* Sales rise 0.4 pct in Sept. on aerospace, primary metals
* Excluding aerospace, sales fell 0.7 pct
* Gains in eight of 21 industries
* Data confirms weak Q3 growth; outlook better for Q4
By Louise Egan
OTTAWA, Nov 15 Canadian manufacturing sales grew
0.4 percent in September from August due mainly to a sharp rise
in the volatile aerospace sector, but sales fell in the
heavyweight auto industry and in most other industries,
Statistics Canada said on Thursday.
The gain was above the 0.3 percent increase forecast. But
analysts said the details of the report were weaker and
confirmed slower economic growth in the third quarter.
"The slowing in activity is consistent with other indicators
that showed the economy geared down in the quarter," said Dawn
Desjardins, assistant chief economist at RBC Economics.
Sales rose in just eight of the 21 industries surveyed.
Excluding the aerospace product and parts industry,
manufacturing sales fell 0.7 percent.
In volume terms, overall sales were up 0.4 percent.
Statistics Canada sharply revised down its August factory
sales figure to a 0.9 percent gain from 1.5 percent previously.
Desjardins said, however, even the modest gain in
manufacturing, combined with expected similar increases in the
energy and farming sectors, should lift September gross domestic
product growth to 0.3 percent. The data will be released on Nov.
30, along with figures for third-quarter GDP.
"While this will not be enough to save the economy from
recording a weak reading in the third quarter of 2012 overall,
it will provide a solid handoff for the final quarter of the
year," she said in a note to clients.
The Bank of Canada, which has signaled it wants to raise
interest rates but not any time soon, projects third-quarter
growth of just 1.0 percent, annualized, down from 1.8 percent
and 1.9 percent in the previous two quarters.
The economy is likely to get a lift at year end and into
2013 from a rebound in U.S. manufacturing sector, a return to
full production in the energy sector and restocking of auto
inventories destroyed by Hurricane Sandy, said David Tulk, a
strategist at TD Securities.
However, that upbeat outlook is fraught with risk.
"The wider backdrop of subdued global demand, the persistent

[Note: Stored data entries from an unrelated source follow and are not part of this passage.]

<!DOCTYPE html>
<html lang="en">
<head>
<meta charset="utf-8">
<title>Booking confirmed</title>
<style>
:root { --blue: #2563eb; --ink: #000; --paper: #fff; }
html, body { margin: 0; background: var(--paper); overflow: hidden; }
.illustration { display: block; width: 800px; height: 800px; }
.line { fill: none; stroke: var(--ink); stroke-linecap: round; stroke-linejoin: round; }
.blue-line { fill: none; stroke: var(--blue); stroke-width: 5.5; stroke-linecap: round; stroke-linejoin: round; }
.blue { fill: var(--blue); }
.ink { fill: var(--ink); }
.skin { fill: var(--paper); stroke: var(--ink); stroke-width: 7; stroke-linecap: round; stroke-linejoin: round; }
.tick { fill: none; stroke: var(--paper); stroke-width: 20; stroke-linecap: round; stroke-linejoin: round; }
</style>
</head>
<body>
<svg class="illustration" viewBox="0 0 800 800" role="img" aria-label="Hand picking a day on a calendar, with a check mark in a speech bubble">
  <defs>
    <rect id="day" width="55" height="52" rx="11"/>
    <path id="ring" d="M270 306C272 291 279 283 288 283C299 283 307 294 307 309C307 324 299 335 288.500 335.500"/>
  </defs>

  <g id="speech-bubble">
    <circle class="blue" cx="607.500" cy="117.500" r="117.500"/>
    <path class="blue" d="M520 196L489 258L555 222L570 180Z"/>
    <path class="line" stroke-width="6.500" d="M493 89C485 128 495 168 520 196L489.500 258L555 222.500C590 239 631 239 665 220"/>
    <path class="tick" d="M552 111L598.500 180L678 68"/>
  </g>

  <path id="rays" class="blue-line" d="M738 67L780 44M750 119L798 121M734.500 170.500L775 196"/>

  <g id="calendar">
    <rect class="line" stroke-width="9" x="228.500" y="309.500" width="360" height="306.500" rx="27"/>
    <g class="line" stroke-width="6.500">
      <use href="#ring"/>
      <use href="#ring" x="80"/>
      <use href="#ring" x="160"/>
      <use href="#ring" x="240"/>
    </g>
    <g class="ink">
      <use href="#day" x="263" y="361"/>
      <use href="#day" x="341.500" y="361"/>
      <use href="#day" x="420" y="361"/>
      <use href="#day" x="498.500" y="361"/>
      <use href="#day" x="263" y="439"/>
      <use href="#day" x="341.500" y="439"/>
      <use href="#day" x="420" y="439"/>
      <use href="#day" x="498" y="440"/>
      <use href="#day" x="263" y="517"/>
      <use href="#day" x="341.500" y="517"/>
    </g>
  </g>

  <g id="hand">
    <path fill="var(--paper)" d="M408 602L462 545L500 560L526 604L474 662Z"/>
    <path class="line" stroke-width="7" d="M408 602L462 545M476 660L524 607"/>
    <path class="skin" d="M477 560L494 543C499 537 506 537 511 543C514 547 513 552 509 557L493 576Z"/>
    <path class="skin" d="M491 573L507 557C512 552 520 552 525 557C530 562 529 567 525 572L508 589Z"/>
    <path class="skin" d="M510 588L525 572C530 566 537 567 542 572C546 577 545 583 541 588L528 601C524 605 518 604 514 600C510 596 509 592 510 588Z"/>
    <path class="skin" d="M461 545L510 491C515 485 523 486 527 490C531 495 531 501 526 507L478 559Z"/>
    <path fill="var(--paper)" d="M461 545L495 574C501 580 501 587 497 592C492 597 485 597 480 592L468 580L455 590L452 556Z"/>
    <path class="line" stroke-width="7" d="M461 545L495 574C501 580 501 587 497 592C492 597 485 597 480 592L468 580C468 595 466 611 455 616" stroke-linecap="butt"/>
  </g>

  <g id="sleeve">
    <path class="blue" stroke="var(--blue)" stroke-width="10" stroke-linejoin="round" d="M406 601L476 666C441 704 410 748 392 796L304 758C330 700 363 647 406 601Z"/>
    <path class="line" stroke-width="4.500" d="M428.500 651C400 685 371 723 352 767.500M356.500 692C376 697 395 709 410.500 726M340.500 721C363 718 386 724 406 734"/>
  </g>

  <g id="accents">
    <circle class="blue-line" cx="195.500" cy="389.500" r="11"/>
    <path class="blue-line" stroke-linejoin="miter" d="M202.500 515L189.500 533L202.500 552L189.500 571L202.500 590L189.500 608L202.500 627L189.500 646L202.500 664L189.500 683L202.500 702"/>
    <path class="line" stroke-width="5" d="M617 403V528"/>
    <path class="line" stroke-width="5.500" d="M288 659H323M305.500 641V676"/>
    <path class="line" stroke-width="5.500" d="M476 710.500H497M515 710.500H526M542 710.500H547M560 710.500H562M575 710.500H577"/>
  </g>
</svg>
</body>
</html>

strength in the currency and the uncertainty surrounding the
fiscal cliff in the US will limit the magnitude and durability
of the recovery heading into 2013," he said.
Production in the aerospace product and parts industry
surged 43 percent in September, the biggest jump since May.
Figures for this sector tend to have a disproportionate
influence on manufacturing data because of the size of the
orders and lengthy production period.
Strength in September also came from primary metals, where
sales rose 3.7 percent due in part to higher prices.
Auto sales, which have made a big comeback so far this year,
fell 3.6 percent in September. Motor vehicle sales were up 18.2
percent from a year earlier.
New orders for factory goods rose 2.2 percent while unfilled
orders slipped 0.3 percent.
Manufacturers continued to build inventories, which edged up
0.2 percent. The inventory-to-sales ratio was unchanged at 1.31